What about a security deposit?
Similar to the rental rate, it depends on the market and who has the leverage, and the length of time for the rental period. For a rental period of a few days, it’s not unusual for there to be no security deposit, while for a longer rental period a security deposit is a good idea. It’s important keep in mind the purpose of a security deposit - what happens if the property is damaged during the rent-back period? The security deposit offers the buyer some assurance that the seller will take care of the property during their occupancy and some coverage to handle repairs in the event that they don’t.
Who is responsible for utilities?
At the closing, the title company transfers the water and sewer utilities from the seller to the buyer because those are lien-able utilities; therefore, the buyer should be responsible for those utilities while the seller should be responsible for their gas and electric usage while they are renting.
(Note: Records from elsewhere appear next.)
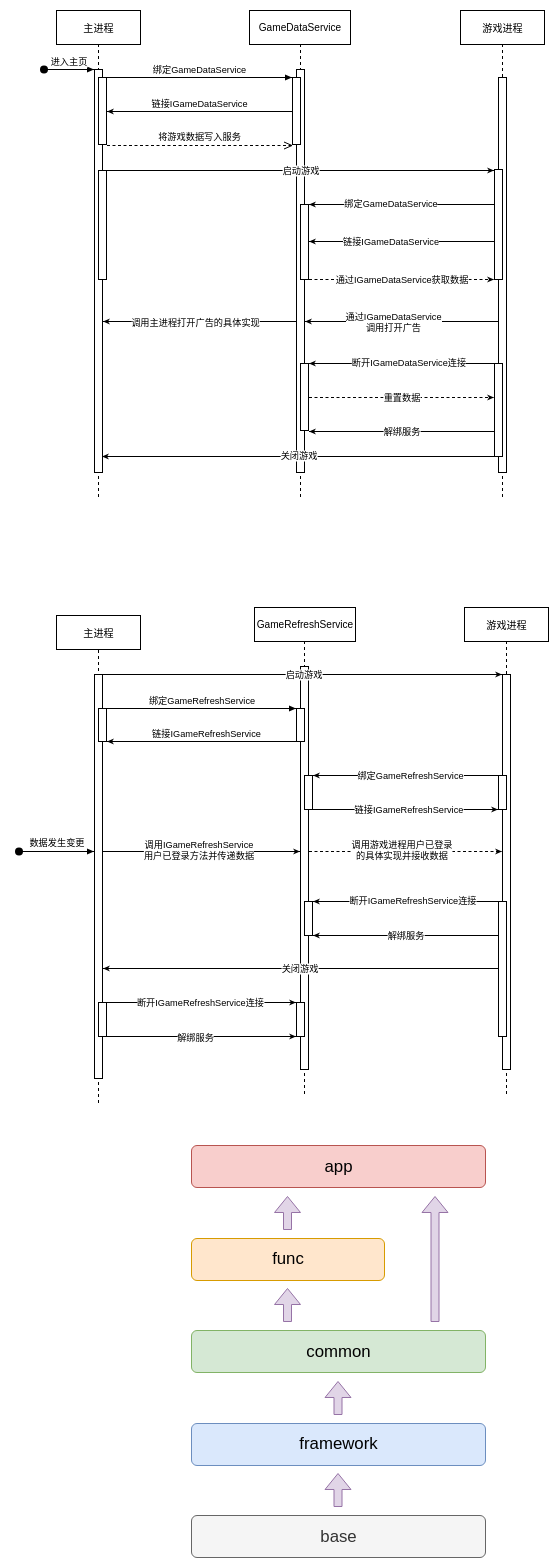
<!DOCTYPE html>
<html lang="zh-CN">
<head>
<meta charset="utf-8">
<title>进程通信时序与模块分层</title>
<style>
:root {
  --ink: #000; --paper: #fff;
  --app: #f8cecc; --app-line: #b85450;
  --func: #ffe6cc; --func-line: #d79b00;
  --common: #d5e8d4; --common-line: #82b366;
  --framework: #dae8fc; --framework-line: #6c8ebf;
  --base: #f5f5f5; --base-line: #666; --base-ink: #333;
  --arrow: #e1d5e7; --arrow-line: #9673a6;
}
* { box-sizing: border-box; margin: 0; }
body { width: 559px; height: 1568px; overflow: hidden; background: var(--paper); color: var(--ink); font-family: "Liberation Sans", "Noto Sans CJK SC", sans-serif; }
.board { position: relative; width: 559px; height: 1568px; overflow: hidden; }
.wires { position: absolute; left: 0; top: 0; width: 559px; height: 1568px; }
.lifeline { stroke: var(--ink); stroke-dasharray: 3 3; }
.bars rect { fill: var(--paper); stroke: var(--ink); }
.call, .reply, .async, .block { stroke: var(--ink); fill: none; }
.call, .reply { marker-end: url(#classic); }
.block { marker-end: url(#solid); }
.async { marker-end: url(#open); }
.reply, .async { stroke-dasharray: 3 2.5; }
.participant { position: absolute; display: flex; align-items: center; justify-content: center; height: 35px; border: 1px solid var(--ink); background: var(--paper); font-size: 10.1px; white-space: nowrap; }
.narrow { width: 85px; }
.wide { width: 102px; }
.label { position: absolute; transform: translate(-50%, -50%); background: var(--paper); font-size: 9.2px; line-height: 11px; text-align: center; white-space: nowrap; }
.layers { position: absolute; left: 191px; top: 1145px; width: 295px; display: grid; grid-auto-rows: 43px; row-gap: 49.5px; }
.layer { display: flex; align-items: center; justify-content: center; border: 1px solid; border-radius: 6px; font-size: 16.8px; }
.layer span { color: var(--ink); }
.app { background: var(--app); border-color: var(--app-line); }
.func { width: 194px; background: var(--func); border-color: var(--func-line); }
.common { background: var(--common); border-color: var(--common-line); }
.framework { background: var(--framework); border-color: var(--framework-line); }
.base { background: var(--base); border-color: var(--base-line); }
.base span { color: var(--base-ink); }
.depends { fill: var(--arrow); stroke: var(--arrow-line); }
</style>
</head>
<body>
<main class="board">
<svg class="wires" viewBox="0 0 559 1568" aria-hidden="true">
  <defs>
    <marker id="classic" markerUnits="userSpaceOnUse" markerWidth="8" markerHeight="8" refX="7" refY="4" orient="auto"><path d="M7 4L0 1L2 4L0 7Z"/></marker>
    <marker id="solid" markerUnits="userSpaceOnUse" markerWidth="8" markerHeight="8" refX="7" refY="4" orient="auto"><path d="M7 4L0 1V7Z"/></marker>
    <marker id="open" markerUnits="userSpaceOnUse" markerWidth="9" markerHeight="9" refX="8" refY="4.5" orient="auto"><path d="M0 1L8 4.5L0 8" fill="none" stroke="#000"/></marker>
    <path id="up-arrow" d="M0 0L13 16H4V33H-4V16H-13Z"/>
  </defs>

  <g class="lifelines">
    <path class="lifeline" d="M98.5 44V497"/>
    <path class="lifeline" d="M300.5 44V497"/>
    <path class="lifeline" d="M502.5 44V497"/>
    <path class="lifeline" d="M98.5 650V1103"/>
    <path class="lifeline" d="M304.5 641V1094"/>
    <path class="lifeline" d="M506.5 641V1094"/>
  </g>

  <g class="bars">
    <rect x="94.5" y="69.5" width="8" height="403"/>
    <rect x="98.5" y="77.5" width="8" height="67"/>
    <rect x="98.5" y="170.5" width="8" height="109"/>
    <rect x="296.5" y="69.5" width="8" height="403"/>
    <rect x="292.5" y="77.5" width="8" height="67"/>
    <rect x="300.5" y="204.5" width="8" height="75"/>
    <rect x="300.5" y="363.5" width="8" height="67"/>
    <rect x="498.5" y="77.5" width="8" height="395"/>
    <rect x="494.5" y="169.5" width="8" height="110"/>
    <rect x="494.5" y="363.5" width="8" height="93"/>
    <rect x="94.5" y="674.5" width="8" height="404"/>
    <rect x="98.5" y="708.5" width="8" height="33"/>
    <rect x="98.5" y="1002.5" width="8" height="34"/>
    <rect x="300.5" y="666.5" width="8" height="403"/>
    <rect x="296.5" y="708.5" width="8" height="33"/>
    <rect x="304.5" y="775.5" width="8" height="34"/>
    <rect x="304.5" y="901.5" width="8" height="34"/>
    <rect x="296.5" y="1002.5" width="8" height="34"/>
    <rect x="502.5" y="674.5" width="8" height="395"/>
    <rect x="498.5" y="775.5" width="8" height="34"/>
    <rect x="498.5" y="901.5" width="8" height="135"/>
  </g>

  <g class="data-messages">
    <circle cx="44" cy="69.5" r="4"/>
    <path class="block" d="M44 69.5H94"/>
    <path class="block" d="M107 77.5H292"/>
    <path class="call" d="M292 111.5H107"/>
    <path class="async" d="M107 145.5H292"/>
    <path class="call" d="M107 170.5H494"/>
    <path class="call" d="M494 204.5H309"/>
    <path class="call" d="M494 241.5H309"/>
    <path class="reply" d="M309 279.5H494"/>
    <path class="call" d="M498 321.5H305"/>
    <path class="call" d="M296 321.5H103"/>
    <path class="call" d="M494 363.5H309"/>
    <path class="reply" d="M309 397.5H494"/>
    <path class="call" d="M494 431.5H309"/>
    <path class="call" d="M494 456.5H102"/>
  </g>

  <g class="refresh-messages">
    <path class="call" d="M99 674.5H502"/>
    <path class="block" d="M107 708.5H296"/>
    <path class="call" d="M296 741.5H107"/>
    <path class="call" d="M498 775.5H313"/>
    <path class="call" d="M313 809.5H498"/>
    <circle cx="19" cy="851.5" r="4"/>
    <path class="block" d="M19 851.5H94"/>
    <path class="call" d="M103 851.5H300"/>
    <path class="reply" d="M309 851.5H502"/>
    <path class="call" d="M498 901.5H313"/>
    <path class="call" d="M498 935.5H313"/>
    <path class="call" d="M498 968.5H103"/>
    <path class="call" d="M107 1002.5H296"/>
    <path class="call" d="M107 1036.5H296"/>
  </g>

  <g class="depends">
    <use href="#up-arrow" x="287.5" y="1196.5"/>
    <use href="#up-arrow" x="287.5" y="1288.5"/>
    <use href="#up-arrow" x="338" y="1381.5"/>
    <use href="#up-arrow" x="338" y="1473.5"/>
    <path d="M435 1196.5L448 1212.5H439V1321.5H431V1212.5H422Z"/>
  </g>
</svg>

<section class="data-sequence">
  <div class="participant narrow" style="left:56px;top:10px">主进程</div>
  <div class="participant wide" style="left:249px;top:10px">GameDataService</div>
  <div class="participant narrow" style="left:460px;top:10px">游戏进程</div>
  <p class="label" style="left:69px;top:62px">进入主页</p>
  <p class="label" style="left:199.5px;top:70px">绑定GameDataService</p>
  <p class="label" style="left:199.5px;top:104px">链接IGameDataService</p>
  <p class="label" style="left:199.5px;top:137px">将游戏数据写入服务</p>
  <p class="label" style="left:301px;top:171px">启动游戏</p>
  <p class="label" style="left:391px;top:204px">绑定GameDataService</p>
  <p class="label" style="left:391px;top:242px">链接IGameDataService</p>
  <p class="label" style="left:402px;top:280px">通过IGameDataService获取数据</p>
  <p class="label" style="left:393.5px;top:323px">通过IGameDataService<br>调用打开广告</p>
  <p class="label" style="left:195.5px;top:323px">调用主进程打开广告的具体实现</p>
  <p class="label" style="left:409px;top:363px">断开IGameDataService连接</p>
  <p class="label" style="left:402px;top:398px">重置数据</p>
  <p class="label" style="left:402px;top:432px">解绑服务</p>
  <p class="label" style="left:299px;top:456px">关闭游戏</p>
</section>

<section class="refresh-sequence">
  <div class="participant narrow" style="left:56px;top:615px">主进程</div>
  <div class="participant wide" style="left:254px;top:607px">GameRefreshService</div>
  <div class="participant narrow" style="left:464px;top:607px">游戏进程</div>
  <p class="label" style="left:304px;top:675px">启动游戏</p>
  <p class="label" style="left:202px;top:701px">绑定GameRefreshService</p>
  <p class="label" style="left:206.5px;top:734px">链接IGameRefreshService</p>
  <p class="label" style="left:410.5px;top:776px">绑定GameRefreshService</p>
  <p class="label" style="left:409px;top:810px">链接IGameRefreshService</p>
  <p class="label" style="left:57px;top:843px">数据发生变更</p>
  <p class="label" style="left:199px;top:851px">调用IGameRefreshService<br>用户已登录方法并传递数据</p>
  <p class="label" style="left:402px;top:851px">调用游戏进程用户已登录<br>的具体实现并接收数据</p>
  <p class="label" style="left:413px;top:901px">断开IGameRefreshService连接</p>
  <p class="label" style="left:406px;top:936px">解绑服务</p>
  <p class="label" style="left:300px;top:969px">关闭游戏</p>
  <p class="label" style="left:200.5px;top:1003px">断开IGameRefreshService连接</p>
  <p class="label" style="left:195.5px;top:1038px">解绑服务</p>
</section>

<section class="layers">
  <div class="layer app"><span>app</span></div>
  <div class="layer func"><span>func</span></div>
  <div class="layer common"><span>common</span></div>
  <div class="layer framework"><span>framework</span></div>
  <div class="layer base"><span>base</span></div>
</section>
</main>
</body>
</html>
While these are the “reasonable” guidelines, all of these terms are negotiable and they’re defined essentially by the party with the most leverage. If the seller has multiple offers from which to choose, they may opt to select the offer where the buyer has given them the most flexibility in the rent-back (longest rental-period, lowest per diem rental rate or rent free, minimal security deposit, etc). The buyer has to weigh how lenient and flexible they can afford to be with their time and money against how much they really want the house.
Rent-backs add a new dimension to negotiations between buyers and sellers, but if buyers have flexibility a rent-back can really work in their favor in terms of winning in a competing-offer situation and certainly a rent-back can help reduce the stress level for sellers trying to manage all the “moving pieces” (no pun intended) of an already stress-provoking process.
Please let me know if you have any questions about rent-backs or the market in general. And, as always, if you know of someone looking to get into the market, please feel free to pass along my name. It would be my pleasure to help them if I can!
Renee Cohen is a Colorado Realtor with a passion for helping her clients find their dream homes in the challenging Denver market. She loves educating her clients about the market, advocating on their behalf, and helping them make informed decisions. Reputable. Reliable. Remarkable. Real Estate. Contact Renee to assist you with your real estate needs!